(PROVIDED RECORDS begins)

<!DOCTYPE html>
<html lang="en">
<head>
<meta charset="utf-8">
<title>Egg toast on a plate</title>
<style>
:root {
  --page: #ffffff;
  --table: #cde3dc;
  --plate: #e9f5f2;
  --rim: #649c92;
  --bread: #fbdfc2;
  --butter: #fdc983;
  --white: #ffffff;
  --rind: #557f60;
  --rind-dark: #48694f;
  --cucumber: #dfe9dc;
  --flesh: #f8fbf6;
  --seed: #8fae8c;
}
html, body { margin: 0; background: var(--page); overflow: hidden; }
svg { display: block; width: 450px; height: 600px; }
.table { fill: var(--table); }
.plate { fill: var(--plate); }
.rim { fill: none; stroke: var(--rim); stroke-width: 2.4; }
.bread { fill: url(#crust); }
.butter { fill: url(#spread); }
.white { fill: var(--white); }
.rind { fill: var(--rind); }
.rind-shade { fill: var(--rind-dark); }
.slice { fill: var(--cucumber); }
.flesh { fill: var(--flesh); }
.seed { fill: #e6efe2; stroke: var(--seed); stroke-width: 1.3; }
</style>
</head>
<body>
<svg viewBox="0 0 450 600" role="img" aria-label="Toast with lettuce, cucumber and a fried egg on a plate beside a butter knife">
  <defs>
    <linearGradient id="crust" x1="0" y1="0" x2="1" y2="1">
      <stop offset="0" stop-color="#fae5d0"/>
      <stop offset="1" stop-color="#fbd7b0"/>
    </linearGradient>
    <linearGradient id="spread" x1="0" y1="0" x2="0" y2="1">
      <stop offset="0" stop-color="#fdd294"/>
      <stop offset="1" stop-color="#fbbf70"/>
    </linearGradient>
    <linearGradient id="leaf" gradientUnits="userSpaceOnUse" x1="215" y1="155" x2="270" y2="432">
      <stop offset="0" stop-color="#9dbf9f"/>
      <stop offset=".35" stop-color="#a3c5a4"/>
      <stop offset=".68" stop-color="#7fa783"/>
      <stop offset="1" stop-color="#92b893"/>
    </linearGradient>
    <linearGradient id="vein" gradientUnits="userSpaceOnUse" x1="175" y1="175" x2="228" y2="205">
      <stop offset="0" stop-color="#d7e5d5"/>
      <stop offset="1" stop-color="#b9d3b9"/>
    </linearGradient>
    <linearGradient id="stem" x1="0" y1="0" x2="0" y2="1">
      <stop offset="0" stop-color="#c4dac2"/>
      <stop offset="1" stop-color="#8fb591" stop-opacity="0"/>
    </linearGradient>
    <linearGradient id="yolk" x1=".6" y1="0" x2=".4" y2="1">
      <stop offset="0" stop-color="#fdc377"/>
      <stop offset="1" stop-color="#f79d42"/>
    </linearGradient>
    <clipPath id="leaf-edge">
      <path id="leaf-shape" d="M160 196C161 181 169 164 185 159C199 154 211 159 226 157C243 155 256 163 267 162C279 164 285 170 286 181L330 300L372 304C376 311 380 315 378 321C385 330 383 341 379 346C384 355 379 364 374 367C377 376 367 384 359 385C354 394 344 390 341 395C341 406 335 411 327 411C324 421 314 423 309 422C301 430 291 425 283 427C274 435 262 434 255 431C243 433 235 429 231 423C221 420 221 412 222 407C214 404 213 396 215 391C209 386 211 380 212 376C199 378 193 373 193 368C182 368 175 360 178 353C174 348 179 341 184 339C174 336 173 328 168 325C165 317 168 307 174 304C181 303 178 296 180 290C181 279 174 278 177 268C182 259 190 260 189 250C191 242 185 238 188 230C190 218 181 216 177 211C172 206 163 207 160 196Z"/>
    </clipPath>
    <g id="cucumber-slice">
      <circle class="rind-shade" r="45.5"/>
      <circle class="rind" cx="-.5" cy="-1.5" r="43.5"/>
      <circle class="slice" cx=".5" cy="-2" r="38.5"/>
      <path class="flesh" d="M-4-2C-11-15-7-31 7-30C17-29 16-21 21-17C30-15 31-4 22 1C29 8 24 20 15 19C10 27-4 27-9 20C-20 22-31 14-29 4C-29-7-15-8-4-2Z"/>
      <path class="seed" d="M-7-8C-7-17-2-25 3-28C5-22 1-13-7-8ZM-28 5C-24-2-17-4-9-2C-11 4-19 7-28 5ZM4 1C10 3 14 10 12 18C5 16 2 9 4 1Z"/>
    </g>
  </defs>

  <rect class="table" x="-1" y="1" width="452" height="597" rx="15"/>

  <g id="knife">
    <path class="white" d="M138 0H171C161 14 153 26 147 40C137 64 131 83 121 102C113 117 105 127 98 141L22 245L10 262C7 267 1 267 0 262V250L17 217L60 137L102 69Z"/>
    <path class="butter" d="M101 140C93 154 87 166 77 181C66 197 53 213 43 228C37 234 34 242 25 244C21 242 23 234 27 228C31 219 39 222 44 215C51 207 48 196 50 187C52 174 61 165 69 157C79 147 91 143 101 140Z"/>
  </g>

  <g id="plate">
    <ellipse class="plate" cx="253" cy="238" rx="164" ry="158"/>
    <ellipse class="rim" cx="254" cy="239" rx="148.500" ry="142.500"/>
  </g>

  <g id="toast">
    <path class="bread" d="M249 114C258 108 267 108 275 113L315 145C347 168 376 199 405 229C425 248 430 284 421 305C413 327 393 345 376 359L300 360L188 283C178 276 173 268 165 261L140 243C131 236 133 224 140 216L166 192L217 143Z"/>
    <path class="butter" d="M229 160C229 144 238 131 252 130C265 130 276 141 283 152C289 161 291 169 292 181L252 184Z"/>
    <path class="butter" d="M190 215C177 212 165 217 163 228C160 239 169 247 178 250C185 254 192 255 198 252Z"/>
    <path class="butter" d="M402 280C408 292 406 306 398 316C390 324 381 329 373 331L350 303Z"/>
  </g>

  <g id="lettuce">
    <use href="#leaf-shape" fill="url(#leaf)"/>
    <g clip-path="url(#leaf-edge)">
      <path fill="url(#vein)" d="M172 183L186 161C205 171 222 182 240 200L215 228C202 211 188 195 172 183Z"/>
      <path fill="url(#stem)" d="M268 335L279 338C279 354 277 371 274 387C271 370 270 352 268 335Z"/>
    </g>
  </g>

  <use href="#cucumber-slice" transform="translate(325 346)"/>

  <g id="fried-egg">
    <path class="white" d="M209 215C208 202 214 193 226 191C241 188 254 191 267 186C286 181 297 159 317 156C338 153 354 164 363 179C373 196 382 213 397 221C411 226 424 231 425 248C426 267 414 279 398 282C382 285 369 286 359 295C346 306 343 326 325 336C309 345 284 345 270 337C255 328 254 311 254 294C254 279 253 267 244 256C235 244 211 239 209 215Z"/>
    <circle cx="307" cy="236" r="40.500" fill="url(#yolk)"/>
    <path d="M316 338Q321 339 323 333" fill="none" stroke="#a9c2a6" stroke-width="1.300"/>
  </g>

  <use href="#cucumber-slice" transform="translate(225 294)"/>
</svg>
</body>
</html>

(PROVIDED RECORDS ends)

TASK REQUIREMENTS: Beginning at the line with "3-28C5-22 1-13-7-8ZM-28 5C-24-2-17-4-9-2C-11" and stopping after the line with "0H171C161 14 153", please write out every line of the data above exactly and nothing else.

RESPONSE:
      <path class="seed" d="M-7-8C-7-17-2-25 3-28C5-22 1-13-7-8ZM-28 5C-24-2-17-4-9-2C-11 4-19 7-28 5ZM4 1C10 3 14 10 12 18C5 16 2 9 4 1Z"/>
    </g>
  </defs>

  <rect class="table" x="-1" y="1" width="452" height="597" rx="15"/>

  <g id="knife">
    <path class="white" d="M138 0H171C161 14 153 26 147 40C137 64 131 83 121 102C113 117 105 127 98 141L22 245L10 262C7 267 1 267 0 262V250L17 217L60 137L102 69Z"/>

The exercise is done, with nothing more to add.